We have a long term vision on how sports teams should engage, reward, and monetize their fan bases. Our fan-transactional platform allows fans to vote in club-designated polls, thereby offering a new way for teams to interact with their fans; our upcoming Chat feature offers a connection to a global community of like-minded fans; we provide digital experiences that reward loyalty (as well as real-world experiences when the time returns); and we provide fan-centric alternative to sports betting through the trading of Fan Tokens. But more than that, we want to become the infrastructure upon which the sports industry can build fan rewards, fan transactions, and fan data, either directly through our app, and/or technology embedded into a team or club’s own platform.
If we can work together with other sponsors, and allow those brands to use our technology to reach those fans outside of the stadium, whether through in-app polls & surveys, branded augmented-reality Token Hunts, or simple customer acquisition campaigns, we can go some way to grow the ROI of those sponsorships.
With our platform barely off the starting blocks, we can’t yet offer a solution to solve all problems, but we are very clear in our vision that this global crisis will force the sports industry to be even more fan-centric, to embrace digital solutions in order to build more momentum in the future. And we want to be here to help every club in support of these initiatives.
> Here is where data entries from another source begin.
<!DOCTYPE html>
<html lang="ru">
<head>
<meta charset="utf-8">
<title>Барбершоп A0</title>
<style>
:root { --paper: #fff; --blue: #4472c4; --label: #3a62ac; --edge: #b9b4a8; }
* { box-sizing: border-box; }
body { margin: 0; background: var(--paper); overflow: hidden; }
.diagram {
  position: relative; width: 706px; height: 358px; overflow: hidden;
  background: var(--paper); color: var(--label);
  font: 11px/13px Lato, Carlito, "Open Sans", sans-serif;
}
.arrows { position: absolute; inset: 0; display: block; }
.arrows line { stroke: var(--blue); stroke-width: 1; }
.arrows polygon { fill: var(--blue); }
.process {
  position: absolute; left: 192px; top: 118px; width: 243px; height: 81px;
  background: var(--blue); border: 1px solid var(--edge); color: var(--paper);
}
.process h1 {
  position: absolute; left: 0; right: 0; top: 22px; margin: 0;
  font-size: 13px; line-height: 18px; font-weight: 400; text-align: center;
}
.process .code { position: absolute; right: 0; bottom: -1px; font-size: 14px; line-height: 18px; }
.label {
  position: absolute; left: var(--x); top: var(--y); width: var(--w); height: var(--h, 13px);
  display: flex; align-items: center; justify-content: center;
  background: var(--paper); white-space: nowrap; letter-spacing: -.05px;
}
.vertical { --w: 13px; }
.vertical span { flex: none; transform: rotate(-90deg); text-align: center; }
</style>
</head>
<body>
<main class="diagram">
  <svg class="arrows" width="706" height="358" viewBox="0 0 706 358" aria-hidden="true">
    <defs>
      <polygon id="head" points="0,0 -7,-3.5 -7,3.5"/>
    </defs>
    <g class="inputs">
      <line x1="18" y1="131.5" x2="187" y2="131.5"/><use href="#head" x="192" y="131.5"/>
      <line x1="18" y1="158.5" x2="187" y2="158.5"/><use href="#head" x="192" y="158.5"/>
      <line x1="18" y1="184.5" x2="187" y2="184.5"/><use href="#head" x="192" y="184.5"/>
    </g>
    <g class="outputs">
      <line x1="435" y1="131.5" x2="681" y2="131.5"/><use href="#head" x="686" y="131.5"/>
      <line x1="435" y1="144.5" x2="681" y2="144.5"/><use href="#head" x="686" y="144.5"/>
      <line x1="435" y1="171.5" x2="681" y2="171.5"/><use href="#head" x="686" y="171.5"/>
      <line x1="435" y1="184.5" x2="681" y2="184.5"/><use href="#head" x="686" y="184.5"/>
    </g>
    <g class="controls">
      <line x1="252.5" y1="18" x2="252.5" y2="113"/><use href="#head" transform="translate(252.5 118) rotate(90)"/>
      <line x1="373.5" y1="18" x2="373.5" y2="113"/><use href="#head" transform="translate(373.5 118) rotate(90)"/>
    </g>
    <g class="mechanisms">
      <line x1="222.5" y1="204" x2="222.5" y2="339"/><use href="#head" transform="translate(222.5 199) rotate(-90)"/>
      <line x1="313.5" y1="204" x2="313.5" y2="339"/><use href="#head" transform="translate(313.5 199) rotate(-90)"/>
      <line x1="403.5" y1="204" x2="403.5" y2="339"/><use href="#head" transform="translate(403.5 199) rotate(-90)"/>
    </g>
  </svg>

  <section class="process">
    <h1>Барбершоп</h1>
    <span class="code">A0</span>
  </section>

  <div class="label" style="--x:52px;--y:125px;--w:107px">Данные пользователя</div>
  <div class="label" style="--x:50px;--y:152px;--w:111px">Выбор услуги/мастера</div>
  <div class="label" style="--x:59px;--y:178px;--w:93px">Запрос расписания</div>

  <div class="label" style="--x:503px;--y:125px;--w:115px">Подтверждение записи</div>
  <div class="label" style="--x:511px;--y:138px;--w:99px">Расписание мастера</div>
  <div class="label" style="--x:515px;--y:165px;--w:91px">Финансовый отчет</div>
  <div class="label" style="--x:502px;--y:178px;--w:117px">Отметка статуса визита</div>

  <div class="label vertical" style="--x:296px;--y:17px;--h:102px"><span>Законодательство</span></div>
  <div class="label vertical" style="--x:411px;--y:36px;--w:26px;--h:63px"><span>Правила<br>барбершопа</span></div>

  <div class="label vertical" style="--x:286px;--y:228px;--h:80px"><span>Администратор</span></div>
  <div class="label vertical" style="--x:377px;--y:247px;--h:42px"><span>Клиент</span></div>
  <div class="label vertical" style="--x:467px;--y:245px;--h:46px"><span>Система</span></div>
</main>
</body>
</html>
We often talk about how technology is disrupting the sports industry, and yet, it is a human virus that has brought the industry — if not the world — to its knees. As the sports industry is forced to reinvent itself as a result, innovative technology may just stand out as its saviour, and the real winners, will be the teams and rights-holders that are prepared to act differently.